**Exercise prompt**
Filter the entries below down to the lines that hold "dots".

**Material for the task**

□ □ □

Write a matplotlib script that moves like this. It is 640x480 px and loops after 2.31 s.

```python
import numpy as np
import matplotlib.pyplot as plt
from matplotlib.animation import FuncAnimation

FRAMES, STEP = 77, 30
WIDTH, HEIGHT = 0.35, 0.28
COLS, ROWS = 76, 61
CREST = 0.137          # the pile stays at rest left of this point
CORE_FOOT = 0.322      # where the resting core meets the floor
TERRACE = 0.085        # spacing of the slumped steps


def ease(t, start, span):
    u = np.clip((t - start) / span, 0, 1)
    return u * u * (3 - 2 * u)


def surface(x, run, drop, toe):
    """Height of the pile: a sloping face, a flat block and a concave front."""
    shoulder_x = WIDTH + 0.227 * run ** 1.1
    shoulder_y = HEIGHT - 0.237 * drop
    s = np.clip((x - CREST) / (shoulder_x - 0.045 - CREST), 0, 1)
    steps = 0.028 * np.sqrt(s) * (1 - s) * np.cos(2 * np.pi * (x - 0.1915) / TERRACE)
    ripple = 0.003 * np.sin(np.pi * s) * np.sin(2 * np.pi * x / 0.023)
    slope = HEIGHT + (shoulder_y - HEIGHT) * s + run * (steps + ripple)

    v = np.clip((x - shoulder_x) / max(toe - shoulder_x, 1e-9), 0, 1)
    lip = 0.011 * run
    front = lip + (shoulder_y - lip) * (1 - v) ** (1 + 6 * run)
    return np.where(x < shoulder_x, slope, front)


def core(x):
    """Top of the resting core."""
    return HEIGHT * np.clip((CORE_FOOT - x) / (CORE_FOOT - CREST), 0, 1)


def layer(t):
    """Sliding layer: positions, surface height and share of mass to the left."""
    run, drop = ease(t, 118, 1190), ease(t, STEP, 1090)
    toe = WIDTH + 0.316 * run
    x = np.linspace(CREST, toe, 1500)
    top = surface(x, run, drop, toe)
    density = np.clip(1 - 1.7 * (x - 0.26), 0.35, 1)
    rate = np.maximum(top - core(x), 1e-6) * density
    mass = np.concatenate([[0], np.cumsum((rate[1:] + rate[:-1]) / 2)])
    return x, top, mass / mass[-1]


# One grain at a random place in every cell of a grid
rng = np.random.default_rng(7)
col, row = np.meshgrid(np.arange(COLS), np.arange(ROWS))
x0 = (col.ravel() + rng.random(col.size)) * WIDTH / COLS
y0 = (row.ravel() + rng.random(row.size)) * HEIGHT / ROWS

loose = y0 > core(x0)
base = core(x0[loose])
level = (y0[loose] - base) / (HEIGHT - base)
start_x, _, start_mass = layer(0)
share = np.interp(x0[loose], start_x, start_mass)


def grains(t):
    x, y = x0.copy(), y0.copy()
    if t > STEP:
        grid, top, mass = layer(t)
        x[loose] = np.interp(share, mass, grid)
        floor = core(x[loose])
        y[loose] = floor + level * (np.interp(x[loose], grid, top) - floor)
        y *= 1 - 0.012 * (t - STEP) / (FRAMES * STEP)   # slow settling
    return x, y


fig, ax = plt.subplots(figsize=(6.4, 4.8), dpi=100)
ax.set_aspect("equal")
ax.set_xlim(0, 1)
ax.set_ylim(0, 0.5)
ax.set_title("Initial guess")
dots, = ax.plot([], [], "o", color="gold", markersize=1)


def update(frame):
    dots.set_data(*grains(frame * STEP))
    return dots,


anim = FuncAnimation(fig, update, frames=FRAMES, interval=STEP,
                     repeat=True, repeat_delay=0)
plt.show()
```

□ □ □

**Task response**
dots, = ax.plot([], [], "o", color="gold", markersize=1)
    dots.set_data(*grains(frame * STEP))
    return dots,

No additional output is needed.